It was a glorious morning. The sun was warm and the air was close and filled with the scent of spring -- moist soil, growing plants, mowed grass and weeds, the first hint of decomposing compost.

Nona the Wonder Dog dashed about checking every everything that smelled interesting. She was so intent on following her nose that she kept casting her ball aside and forgetting it. As I'd launch into the sprint portion of my walk-a-block-sprint-a-block workout she'd scamper to catch up and I'd notice that she wasn't carrying her ball. At the end of the sprint we'd have to backtrack and find it. It was a bit irritating to the part of my soul that thinks making progress along a particular route is important.
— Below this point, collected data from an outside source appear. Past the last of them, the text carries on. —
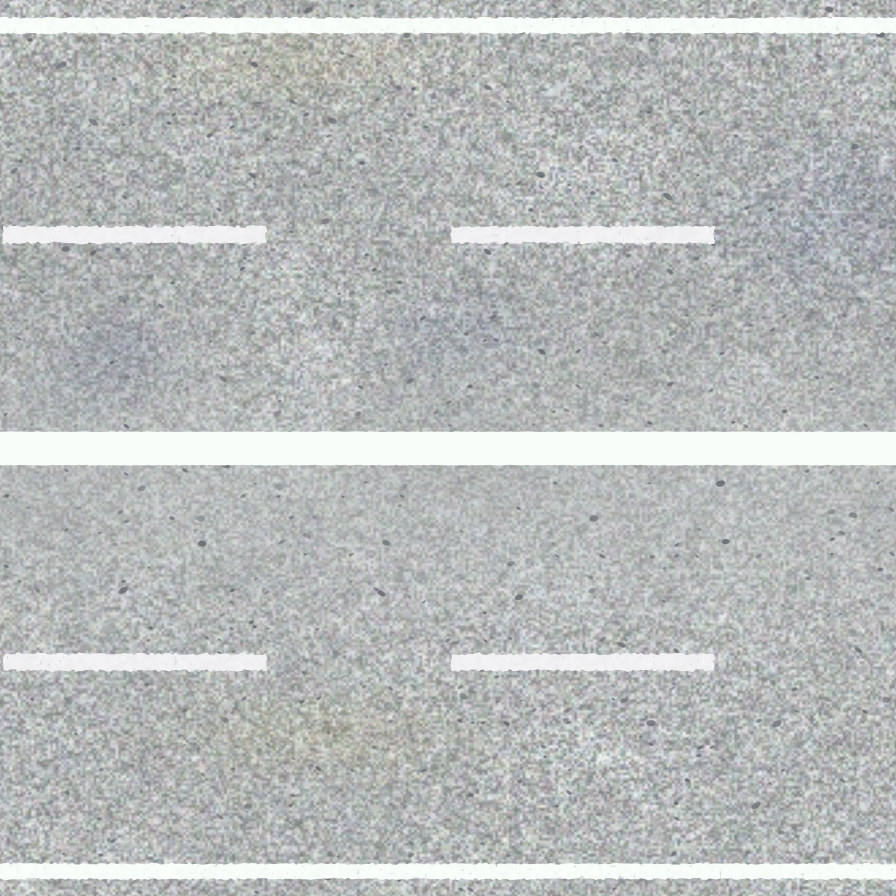
A Shadertoy shader for this texture:

```glsl
// Pale worn asphalt road with solid edge lines, a broad centre line and two rows of lane dashes.

const vec3 ASPHALT = vec3(0.700, 0.712, 0.712);
const vec3 BLUE_STAIN = vec3(-0.055, -0.050, -0.015);
const vec3 WARM_STAIN = vec3(0.025, 0.018, -0.022);
const vec3 PIT_COLOR = vec3(0.36, 0.38, 0.41);
const vec3 SOLID_PAINT = vec3(0.972, 0.992, 0.978);
const vec3 DASH_PAINT = vec3(0.945, 0.945, 0.952);

float hash(vec2 p, float seed) {
    vec3 q = fract(vec3(p.xyx + seed * 7.31) * vec3(0.1031, 0.1030, 0.0973));
    q += dot(q, q.yzx + 33.33);
    return fract((q.x + q.y) * q.z);
}

// Value noise that wraps after "cells" lattice steps.
float noise(vec2 uv, vec2 cells, float seed) {
    vec2 p = uv * cells;
    vec2 i = floor(p);
    vec2 f = p - i;
    f = f * f * (3.0 - 2.0 * f);
    vec2 a = mod(i, cells);
    vec2 b = mod(i + 1.0, cells);
    return mix(mix(hash(a, seed), hash(vec2(b.x, a.y), seed), f.x),
               mix(hash(vec2(a.x, b.y), seed), hash(b, seed), f.x), f.y);
}

float fbm(vec2 uv, vec2 cells, float seed) {
    float sum = 0.0;
    float weight = 0.5;
    for (int i = 0; i < 4; i++) {
        sum += weight * noise(uv, cells, seed + float(i));
        cells *= 2.0;
        weight *= 0.5;
    }
    return sum / 0.9375;
}

float boxDistance(vec2 p, vec2 halfSize) {
    vec2 d = abs(p) - halfSize;
    return length(max(d, 0.0)) + min(max(d.x, d.y), 0.0);
}

float coverage(float dist, float pixel) {
    return 1.0 - smoothstep(-0.7 * pixel, 0.7 * pixel, dist);
}

// Soft elliptical patch used for stains.
float patchMask(vec2 uv, vec2 center, vec2 radius) {
    vec2 d = (uv - center) / radius;
    return exp(-dot(d, d));
}

// Scattered dark holes, at most one in each cell.
float pits(vec2 uv, float cells, float chance, float size, float pixel, float seed) {
    vec2 p = uv * cells;
    vec2 id = floor(p);
    vec2 center = 0.3 + 0.4 * vec2(hash(id, seed + 1.0), hash(id, seed + 2.0));
    vec2 d = (p - id - center) / cells;
    d.y += d.x * (hash(id, seed + 3.0) - 0.5);
    float radius = size * mix(0.5, 1.0, hash(id, seed + 4.0));
    float shape = 1.0 - smoothstep(-pixel, pixel, length(d * vec2(0.8, 1.2)) - radius);
    return shape * step(hash(id, seed), chance) * mix(0.4, 1.0, hash(id, seed + 5.0));
}

vec3 asphalt(vec2 uv, float pixel) {
    // Stone is smoother along the middle of the road.
    float smoothBand = patchMask(uv, vec2(uv.x, 0.45), vec2(1.0, 0.15));
    float blotch = fbm(uv, vec2(6.0), 11.0);
    float rough = mix(1.1, 0.65, smoothBand) * mix(0.75, 1.25, blotch);

    float grain = 0.22 * (noise(uv, vec2(330.0), 1.0) - 0.5)
                + 0.15 * (noise(uv, vec2(190.0, 240.0), 2.0) - 0.5)
                + 0.07 * (noise(uv, vec2(80.0, 110.0), 3.0) - 0.5);
    vec3 tint = vec3(noise(uv, vec2(150.0), 4.0), noise(uv, vec2(150.0), 5.0),
                     noise(uv, vec2(150.0), 6.0)) - 0.5;
    vec3 color = ASPHALT + rough * (grain + 0.045 * tint);
    color += 0.08 * (blotch - 0.5) + 0.015 * smoothBand;

    // Bluish and warm discoloration.
    float blue = patchMask(uv, vec2(0.92, 0.75), vec2(0.10, 0.07))
               + 0.8 * patchMask(uv, vec2(0.12, 0.60), vec2(0.06, 0.05))
               + 0.8 * patchMask(uv, vec2(0.52, 0.63), vec2(0.07, 0.04));
    float warm = patchMask(uv, vec2(0.33, 0.93), vec2(0.16, 0.04))
               + patchMask(uv, vec2(0.36, 0.18), vec2(0.14, 0.04));
    color += BLUE_STAIN * blue * (0.4 + 1.2 * fbm(uv, vec2(20.0), 21.0));
    color += WARM_STAIN * warm;

    float holes = max(pits(uv, 34.0, 0.09, 0.0042, pixel, 31.0),
                      pits(uv, 75.0, 0.09, 0.0026, pixel, 41.0));
    return mix(color, PIT_COLOR, 0.8 * holes);
}

void mainImage(out vec4 fragColor, in vec2 fragCoord) {
    vec2 uv = fragCoord / iResolution.xy;
    float pixel = 1.0 / min(iResolution.x, iResolution.y);
    vec3 color = asphalt(uv, pixel);

    // Markings mirror about the centre line; dashes repeat twice across.
    float across = abs(uv.y - 0.4995);
    float chip = noise(uv, vec2(260.0), 51.0) - 0.5;
    float dashX = mod(uv.x - 0.1505 + 0.25, 0.5) - 0.25;
    float dash = boxDistance(vec2(dashX, across - 0.2385), vec2(0.1465, 0.0093));
    float edgeLine = abs(across - 0.472) - 0.0086;
    float centerLine = across - 0.0187;

    // Thin paint lets a little grain through, and a few specks are worn away.
    float speck = smoothstep(0.88, 0.97, noise(uv, vec2(240.0), 61.0));
    float film = 0.025 * (noise(uv, vec2(200.0), 71.0) - 0.5);
    color = mix(color, DASH_PAINT + film, coverage(dash + 0.0035 * chip, pixel) * (1.0 - 0.25 * speck));
    color = mix(color, SOLID_PAINT + film, coverage(edgeLine + 0.0025 * chip, pixel) * (1.0 - 0.3 * speck));
    color = mix(color, SOLID_PAINT, coverage(centerLine + 0.0008 * chip, pixel));

    fragColor = vec4(clamp(color, 0.0, 1.0), 1.0);
}
```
The morning was so beautiful that I couldn't stay irritated and I couldn't help but enjoy the backtracking as much as the progress.

It was my first good workout since tweaking my piriformis a while back and it felt really fine. This morning at 5 a.m. I'm paying for the layoff and new beginning as joints and muscles complain. There's simply a cost to be paid, and it's little enough in exchange for feeling good.

This morning as I log the daily weather observations I see that the air temperature fell only to 53 degrees overnight. Today's forecast predicts the arrival of another moisture-laden weather front, but this time it doesn't look like it'll be accompanied by frigid northern air. If that proves to be the case we'll have rain and thunderstorms rather than freezing drizzle and snow.

The last snowstorm, only six days in the past now, had and has all the usual idiots clucking like Chicken(shit) Little over global changing. Seems we've never had snow so late in the season. However, we had 6 inches of snow on May 23 in 2010, less than a decade ago. So far this month we've had 6 inches of snow, and that's 4.9 inches above average (OMG?). Not even close to the maximum in only the last 126 years, though. In 1898 15 inches of snow fell here in May.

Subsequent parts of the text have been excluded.